When I wake up I remember this video about an 18 year old girl, Maggie Doyne who realizes she doesn’t know herself and decides to travel.  She ends up spending her life savings earned mostly from baby sitting, on buying land in Nepal to build a home for orphans. She placed her own money on the land and raised funds for the building.   Watching the video is an encouraging reminder that what I’m doing may look crazy, insane, impractical to some people: I’m not 18 anymore and I have a family to support.  Blowing savings on a dream may not seem wise but there is also that risk of not risking that may even be a bigger blow.

The video is also a stark reminder that you can’t do anything alone.  You have to galvanize other people who believe in the cause and who share the dream.  That’s what I wish the person armed with both belief and doubt, can understand.  What’s the use of telling your children “Anything is possible as long as you put your heart and mind into it,” when you don’t live it yourself?


Maggie Doyne: You Can Do Anything


Pop Up Update


I may not be blogging as much about Abot Tala as before but I’m doing more things for Abot Tala than ever before.    The biggest challenge is still finding the space.  Promising spaces turn out like some love stories — sadly but simply not-meant-to-be.  Some are way out as in interstellar way out of budget and the ones within the budget, you’d understand why.  The ideal is still to find a super-ally-supporter-believer who has property or connections to those with property to share for this cause.  We’ve looked at co-working spaces, houses, offices, old, new, bare and ready-to-move-in, but still no match because it’s probably still being made in heaven.  Ordered already but the delivery is taking the roundabout route.  It’s still brewing and being perfected for us so that when we step in, that convergence of a-ha’s happens and we would know why it took us this length of time to find it.

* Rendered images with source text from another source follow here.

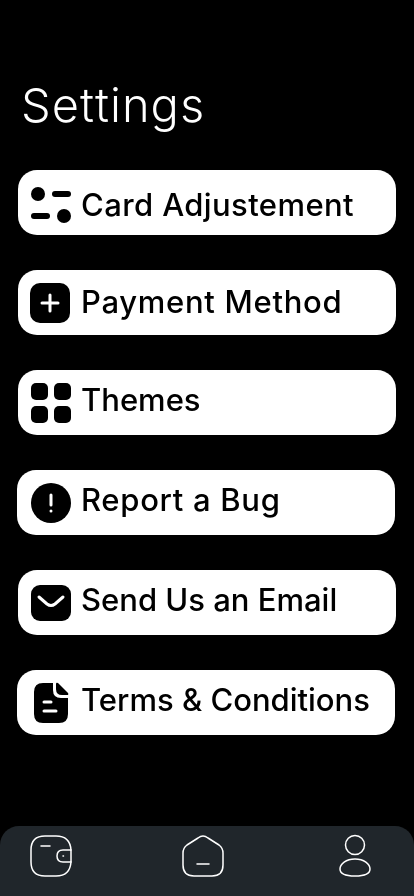
<!DOCTYPE html>
<html lang="en">
<head>
<meta charset="utf-8">
<title>Settings</title>
<style>
:root { --ink: #000; --paper: #fff; --bar: #20262b; }
* { box-sizing: border-box; margin: 0; padding: 0; }
body { width: 414px; height: 896px; overflow: hidden; background: var(--ink); font-family: Inter, "Open Sans", sans-serif; }
.screen { width: 414px; height: 896px; display: flex; flex-direction: column; background: var(--ink); }
h1 { height: 170px; padding: 76px 0 0 21px; color: var(--paper); font-size: 47px; font-weight: 300; line-height: 57px; letter-spacing: 1px; }
.options { list-style: none; display: flex; flex-direction: column; gap: 35px; padding: 0 18px; }
.option { width: 378px; height: 65px; border-radius: 19px; background: var(--paper); }
.option.shifted { margin-left: -1px; }
.option.shifted a { padding-left: 13px; }
.option a { height: 65px; display: flex; align-items: center; gap: 9px; padding-left: 12px; color: var(--ink); text-decoration: none; white-space: nowrap; }
.icon { flex: none; width: 42px; height: 42px; }
.label { padding-bottom: 5px; font-size: 31px; font-weight: 500; line-height: 40px; }
.adjust a { padding-top: 5px; }
.adjust .label { padding-bottom: 0; letter-spacing: .4px; }
.payment .label { padding-bottom: 1px; letter-spacing: .7px; }
.report .label { letter-spacing: .7px; }
.tabs { height: 70px; margin-top: auto; padding: 8px 37px 0 29px; display: flex; justify-content: space-between; background: var(--bar); border-radius: 19px 19px 0 0; }
.tabs a { height: 44px; }
.tabs svg { display: block; fill: none; stroke: var(--paper); stroke-width: 1.5; stroke-linecap: round; stroke-linejoin: round; }
.line { fill: none; stroke: var(--paper); stroke-width: 3; stroke-linecap: round; stroke-linejoin: round; }
</style>
</head>
<body>
<main class="screen">
  <h1>Settings</h1>
  <ul class="options">
    <li class="option adjust"><a href="#">
      <svg class="icon" viewBox="0 0 42 42" aria-hidden="true">
        <circle cx="8" cy="10" r="7"/><rect x="22" y="7" width="19" height="6" rx="3"/>
        <rect x="1" y="29" width="19" height="6" rx="3"/><circle cx="34" cy="32" r="7"/>
      </svg>
      <span class="label">Card Adjustement</span></a></li>
    <li class="option payment"><a href="#">
      <svg class="icon" viewBox="0 0 42 42" aria-hidden="true">
        <rect y="1" width="40" height="40" rx="10"/><path class="line" d="M12 21h16M20 13v16"/>
      </svg>
      <span class="label">Payment Method</span></a></li>
    <li class="option themes"><a href="#">
      <svg class="icon" viewBox="0 0 42 42" aria-hidden="true">
        <rect x="1" y="1" width="17" height="17" rx="5"/><rect x="24" y="1" width="17" height="17" rx="5"/>
        <rect x="1" y="24" width="17" height="17" rx="5"/><rect x="24" y="24" width="17" height="17" rx="5"/>
      </svg>
      <span class="label">Themes</span></a></li>
    <li class="option shifted report"><a href="#">
      <svg class="icon" viewBox="0 0 42 42" aria-hidden="true">
        <circle cx="21" cy="21" r="20"/><path class="line" d="M21 13v10M21 29v.1"/>
      </svg>
      <span class="label">Report a Bug</span></a></li>
    <li class="option email"><a href="#">
      <svg class="icon" viewBox="0 0 42 42" aria-hidden="true">
        <rect x="1" y="3" width="40" height="36" rx="9"/><path class="line" d="M9 15l8 7q4 3 8 0l8-7"/>
      </svg>
      <span class="label">Send Us an Email</span></a></li>
    <li class="option shifted terms"><a href="#">
      <svg class="icon" viewBox="0 0 42 42" aria-hidden="true">
        <path d="M13 1H23V8Q23 16 31 16H38V32Q38 41 29 41H13Q4 41 4 32V10Q4 1 13 1Z"/>
        <path d="M26 2Q26 0 28 1L38 11Q39 13 37 13H32Q26 13 26 7Z"/>
        <path class="line" d="M14 20h7M14 29h12"/>
      </svg>
      <span class="label">Terms &amp; Conditions</span></a></li>
  </ul>
  <nav class="tabs" aria-label="Main">
    <a href="#" aria-label="Wallet"><svg width="44" height="44" viewBox="0 0 44 44">
      <path d="M42 16Q41 2 27 2H16Q2 2 2 16V28Q2 42 16 42H27Q41 42 42 28"/>
      <path d="M42 16H34Q28 16 28 22T34 28H42ZM34 22h.5M12 12h9"/>
    </svg></a>
    <a href="#" aria-label="Home"><svg width="44" height="44" viewBox="0 0 44 44">
      <path d="M17 4Q22 0 27 4L38 11Q42 14 42 19V31Q42 42 31 42H13Q2 42 2 31V19Q2 14 6 11ZM16 30h12"/>
    </svg></a>
    <a href="#" aria-label="Profile"><svg width="44" height="44" viewBox="0 0 44 44">
      <circle cx="22" cy="11" r="9.5"/>
      <path d="M22 25C13 25 7 30 7 35C7 40 13 42 22 42S37 40 37 35C37 30 31 25 22 25Z"/>
    </svg></a>
  </nav>
</main>
</body>
</html>
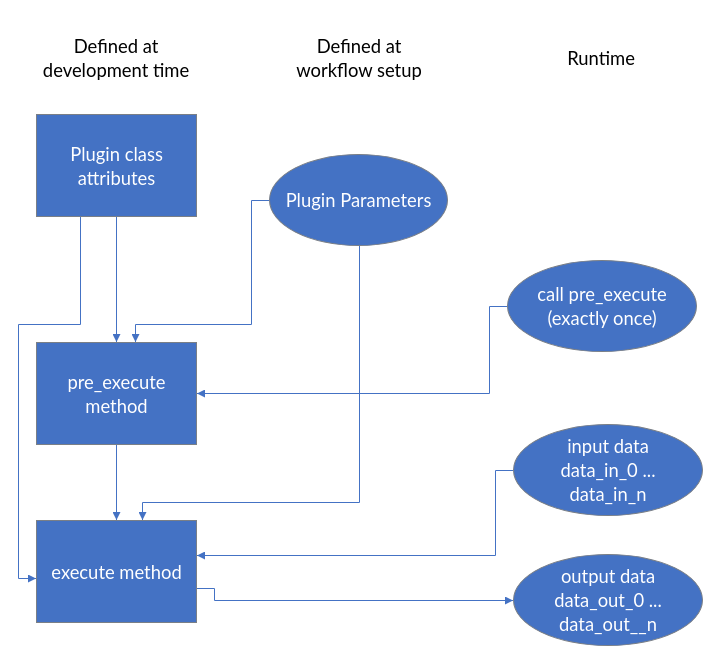
<!DOCTYPE html>
<html lang="en">
<head>
<meta charset="utf-8">
<title>Plugin execution flow</title>
<style>
:root {
  --paper: #ffffff;
  --ink: #000000;
  --node: #4472c4;
  --node-edge: #7a7f86;
  --node-text: #ffffff;
}
* { box-sizing: border-box; }
html, body { margin: 0; overflow: hidden; background: var(--paper); }
.diagram {
  position: relative;
  width: 716px;
  height: 658px;
  overflow: hidden;
  font: 18.4px/24px Lato, "Open Sans", sans-serif;
  color: var(--ink);
  text-align: center;
}
.heading, .node {
  position: absolute;
  display: flex;
  align-items: center;
  justify-content: center;
  margin: 0;
  font-size: inherit;
  font-weight: 400;
  white-space: nowrap;
}
.heading { top: 34px; height: 48px; width: 180px; }
.heading.development { left: 26px; }
.heading.setup { left: 269px; }
.heading.runtime { left: 511px; }
.node {
  background: var(--node);
  border: 1px solid var(--node-edge);
  color: var(--node-text);
}
.step { left: 36px; width: 161px; height: 103px; }
.data { border-radius: 50%; height: 92px; width: 190px; }
.attributes { top: 114px; }
.pre-execute { top: 342px; }
.execute { top: 520px; }
.parameters { left: 269px; top: 154px; width: 179px; }
.call { left: 507px; top: 260px; }
.input { left: 513px; top: 424px; }
.output { left: 513px; top: 554px; }
.connectors { position: absolute; left: 0; top: 0; }
.connectors path { fill: none; stroke: var(--node); stroke-width: 1; }
.connectors .arrowhead { fill: var(--node); stroke: none; }
</style>
</head>
<body>
<main class="diagram">
  <h2 class="heading development">Defined at<br>development time</h2>
  <h2 class="heading setup">Defined at<br>workflow setup</h2>
  <h2 class="heading runtime">Runtime</h2>

  <div class="node step attributes">Plugin class<br>attributes</div>
  <div class="node step pre-execute">pre_execute<br>method</div>
  <div class="node step execute">execute method</div>

  <div class="node data parameters">Plugin Parameters</div>
  <div class="node data call">call pre_execute<br>(exactly once)</div>
  <div class="node data input">input data<br>data_in_0 ...<br>data_in_n</div>
  <div class="node data output">output data<br>data_out_0 ...<br>data_out__n</div>

  <svg class="connectors" width="716" height="658" viewBox="0 0 716 658" aria-hidden="true">
    <defs>
      <marker id="arrow" viewBox="0 0 8 8" refX="8" refY="4" markerWidth="8" markerHeight="8" markerUnits="userSpaceOnUse" orient="auto">
        <path class="arrowhead" d="M0 0L8 4L0 8Z"/>
      </marker>
    </defs>
    <g marker-end="url(#arrow)">
      <path marker-end="url(#arrow)" d="M116.5 217V342"/>
      <path marker-end="url(#arrow)" d="M80.5 217V324.5H18.5V578.5H36"/>
      <path marker-end="url(#arrow)" d="M269 200.5H251.5V324.5H135.5V342"/>
      <path marker-end="url(#arrow)" d="M359.5 246V502.5H142.5V520"/>
      <path marker-end="url(#arrow)" d="M116.5 445V520"/>
      <path marker-end="url(#arrow)" d="M507 306.5H489.5V393.5H197"/>
      <path marker-end="url(#arrow)" d="M513 470.5H495.5V555.5H197"/>
      <path marker-end="url(#arrow)" d="M197 588.5H214.5V600.5H513"/>
    </g>
  </svg>
</main>
</body>
</html>
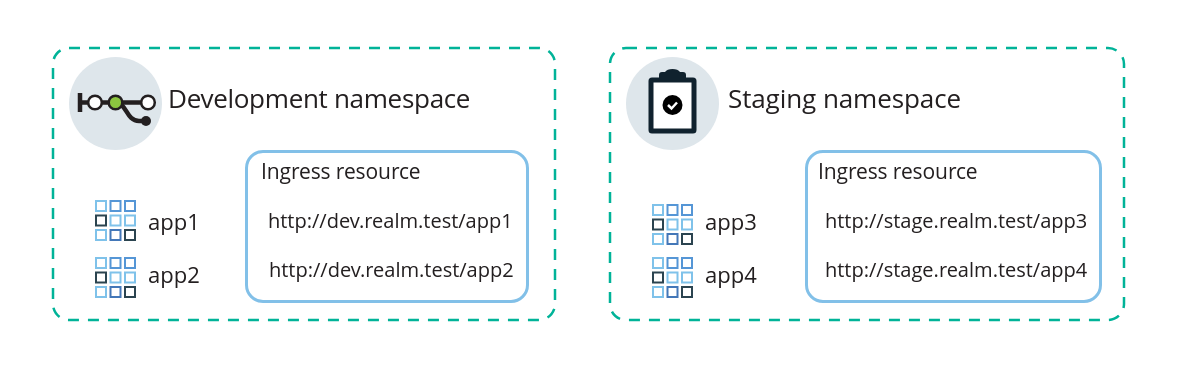
<!DOCTYPE html>
<html lang="en">
<head>
<meta charset="utf-8">
<title>Namespaces and ingress resources</title>
<style>
  :root {
    --paper: #ffffff;
    --ink: #231f20;
    --frame: #00b398;
    --box: #82c0e8;
    --disc: #dee6eb;
    --navy: #10222e;
    --tile-light: #7fc2ea;
    --tile-mid: #5596d6;
    --tile-deep: #4377b8;
    --tile-dark: #2b4450;
    --green: #8cc63f;
  }
  * { box-sizing: border-box; margin: 0; padding: 0; }
  body {
    width: 1184px;
    height: 366px;
    overflow: hidden;
    background: var(--paper);
    color: var(--ink);
    font-family: "Open Sans", "Noto Sans", sans-serif;
  }
  .diagram {
    display: flex;
    gap: 55px;
    height: 366px;
    padding: 48px 60px 0 53px;
  }
  .namespace { position: relative; height: 272px; flex: none; }
  .development { width: 502px; }
  .staging { width: 514px; }

  .frame {
    position: absolute;
    left: 0;
    top: 0;
    width: 100%;
    height: 100%;
    overflow: visible;
  }
  .frame rect {
    fill: none;
    stroke: var(--frame);
    stroke-width: 2.5;
    stroke-dasharray: 11 9;
  }

  .heading {
    position: relative;
    display: flex;
    align-items: flex-start;
    height: 102px;
    padding: 9px 0 0 16px;
  }
  .heading svg { flex: none; width: 93px; height: 93px; }
  .heading h2 {
    margin-top: 24px;
    font-size: 26px;
    font-weight: 400;
    line-height: 34px;
    white-space: nowrap;
  }
  .development .heading { gap: 6px; letter-spacing: -0.3px; }
  .staging .heading { gap: 9px; letter-spacing: -0.1px; }

  .content { position: relative; display: grid; height: 153px; }
  .development .content { grid-template-columns: 192px 284px; }
  .staging .content { grid-template-columns: 195px 297px; }

  .apps {
    display: flex;
    flex-direction: column;
    list-style: none;
    padding-left: 42px;
  }
  .development .apps { gap: 16px; padding-top: 50px; }
  .staging .apps { gap: 12px; padding-top: 54px; }
  .apps li {
    display: flex;
    align-items: center;
    gap: 12px;
    height: 41px;
    font-size: 22px;
    line-height: 30px;
  }
  .apps svg { width: 41px; height: 41px; }
  .apps .raised { padding-bottom: 8px; }

  .ingress {
    height: 153px;
    padding: 4px 0 0 13px;
    border: 3px solid var(--box);
    border-radius: 18px;
    white-space: nowrap;
    line-height: 28px;
  }
  .staging .ingress { padding-left: 10px; }
  .ingress h3 {
    margin-bottom: 22px;
    font-size: 21px;
    font-weight: 400;
    letter-spacing: -0.1px;
  }
  .routes { display: grid; gap: 21px; padding-left: 7px; list-style: none; font-size: 20px; }
  .development .routes li + li { padding-left: 1px; }

  .defs { position: absolute; width: 0; height: 0; }
</style>
</head>
<body>
<svg class="defs" aria-hidden="true">
  <defs>
    <symbol id="app-tiles" viewBox="0 0 41 41">
      <g fill="none" stroke-width="2">
        <g stroke="var(--tile-light)">
          <rect x="1" y="1" width="10" height="10"/>
          <rect x="15.5" y="15.5" width="10" height="10"/>
          <rect x="30" y="15.5" width="10" height="10"/>
          <rect x="1" y="30" width="10" height="10"/>
        </g>
        <g stroke="var(--tile-mid)">
          <rect x="15.5" y="1" width="10" height="10"/>
          <rect x="30" y="1" width="10" height="10"/>
        </g>
        <rect x="15.5" y="30" width="10" height="10" stroke="var(--tile-deep)"/>
        <g stroke="var(--tile-dark)">
          <rect x="1" y="15.5" width="10" height="10"/>
          <rect x="30" y="30" width="10" height="10"/>
        </g>
      </g>
    </symbol>
  </defs>
</svg>

<main class="diagram">
  <section class="namespace development">
    <svg class="frame" aria-hidden="true"><rect width="502" height="272" rx="16"/></svg>
    <header class="heading">
      <svg viewBox="0 0 93 93" role="img" aria-label="Code branch">
        <circle cx="46.5" cy="46.5" r="46.5" fill="var(--disc)"/>
        <g fill="none" stroke="var(--ink)" stroke-width="4.5">
          <path d="M11 36V55M11 45.5H79"/>
          <path d="M47 46C58 46 57 64 70 64H77"/>
        </g>
        <circle cx="77" cy="64" r="5" fill="var(--ink)"/>
        <g fill="var(--paper)" stroke="var(--ink)" stroke-width="2.5">
          <circle cx="26" cy="45.5" r="6.8"/>
          <circle cx="46.5" cy="45.5" r="6.8" fill="var(--green)"/>
          <circle cx="79" cy="45.5" r="6.8"/>
        </g>
      </svg>
      <h2>Development namespace</h2>
    </header>
    <div class="content">
      <ul class="apps">
        <li><svg aria-hidden="true"><use href="#app-tiles"/></svg><span>app1</span></li>
        <li><svg aria-hidden="true"><use href="#app-tiles"/></svg><span class="raised">app2</span></li>
      </ul>
      <div class="ingress">
        <h3>Ingress resource</h3>
        <ul class="routes">
          <li>http://dev.realm.test/app1</li>
          <li>http://dev.realm.test/app2</li>
        </ul>
      </div>
    </div>
  </section>

  <section class="namespace staging">
    <svg class="frame" aria-hidden="true"><rect width="514" height="272" rx="16"/></svg>
    <header class="heading">
      <svg viewBox="0 0 93 93" role="img" aria-label="Clipboard with check mark">
        <circle cx="46.5" cy="46.5" r="46.5" fill="var(--disc)"/>
        <rect x="25" y="23" width="43" height="51" rx="1" fill="var(--paper)" stroke="var(--navy)" stroke-width="5"/>
        <path d="M33 25V18Q33 15 36 15H39Q41 12 46.5 12T54 15H57Q60 15 60 18V25Z" fill="var(--navy)"/>
        <circle cx="46.5" cy="48" r="10" fill="#000"/>
        <path d="M42 48L45.5 51.5L51 45.5" fill="none" stroke="var(--paper)" stroke-width="2.5"/>
      </svg>
      <h2>Staging namespace</h2>
    </header>
    <div class="content">
      <ul class="apps">
        <li><svg aria-hidden="true"><use href="#app-tiles"/></svg><span class="raised">app3</span></li>
        <li><svg aria-hidden="true"><use href="#app-tiles"/></svg><span class="raised">app4</span></li>
      </ul>
      <div class="ingress">
        <h3>Ingress resource</h3>
        <ul class="routes">
          <li>http://stage.realm.test/app3</li>
          <li>http://stage.realm.test/app4</li>
        </ul>
      </div>
    </div>
  </section>
</main>
</body>
</html>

I’d like to list down all the people I’ve met in this journey, how the links were made like a web forming itself gracefully, organically, one introduction leading to another leading to another, amazing people who do what they say and not just say something without follow through.  Grateful for the growing constellation but there are days when I fail to see the big picture and the narrowness of vision drowns out the good that is already being built.  Doubts and frustrations creep in but they need to be set aside for productivity’s sake but productivity is not enough.  You go back to the “why” that gave you the strength in the first place, the “why” that often gets lost amidst the “doing.”  Thank goodness for souls who remind us of those whys.

When the rhetorical “Why am I doing this?” gets crowded out by “You’re not good enough to do this,” it’s time to dig deeper and fish out something from the depths that got covered in slime and muck.  You have to extend your whole arm to get at it when it wants half your body submerged.  No, not even.  Your whole body needs to dive in.  Please lend me another metaphor.

The sweat metaphor.  I’ve been going to the gym but cheating and doing only fifteen minutes at a time.  Quickie because I’m ADHD in the gym.  The gym coach said it’s not going to work that way because I’m not sweating.  You have to sweat, he said.  I thought, is that a metaphor for the Abot Tala?  I haven’t sweated enough, I haven’t gone out of my comfort zone enough?  I tell somebody this metaphor and maybe, she said, that’s not necessarily the case.

Going back to the why.  There are people in my family I think would have benefited from something like Abot Tala if it had existed back then when I felt powerless, clueless, “skill-less” to help.  I could imagine all the people who could be helped by this.  And that’s good enough to keep me going, not to mention having team mates with superpowers and strengths different from those I possess.  Team effort makes up for whatever self-limiting beliefs cripple you at the moment.


Check out https://abottala.com/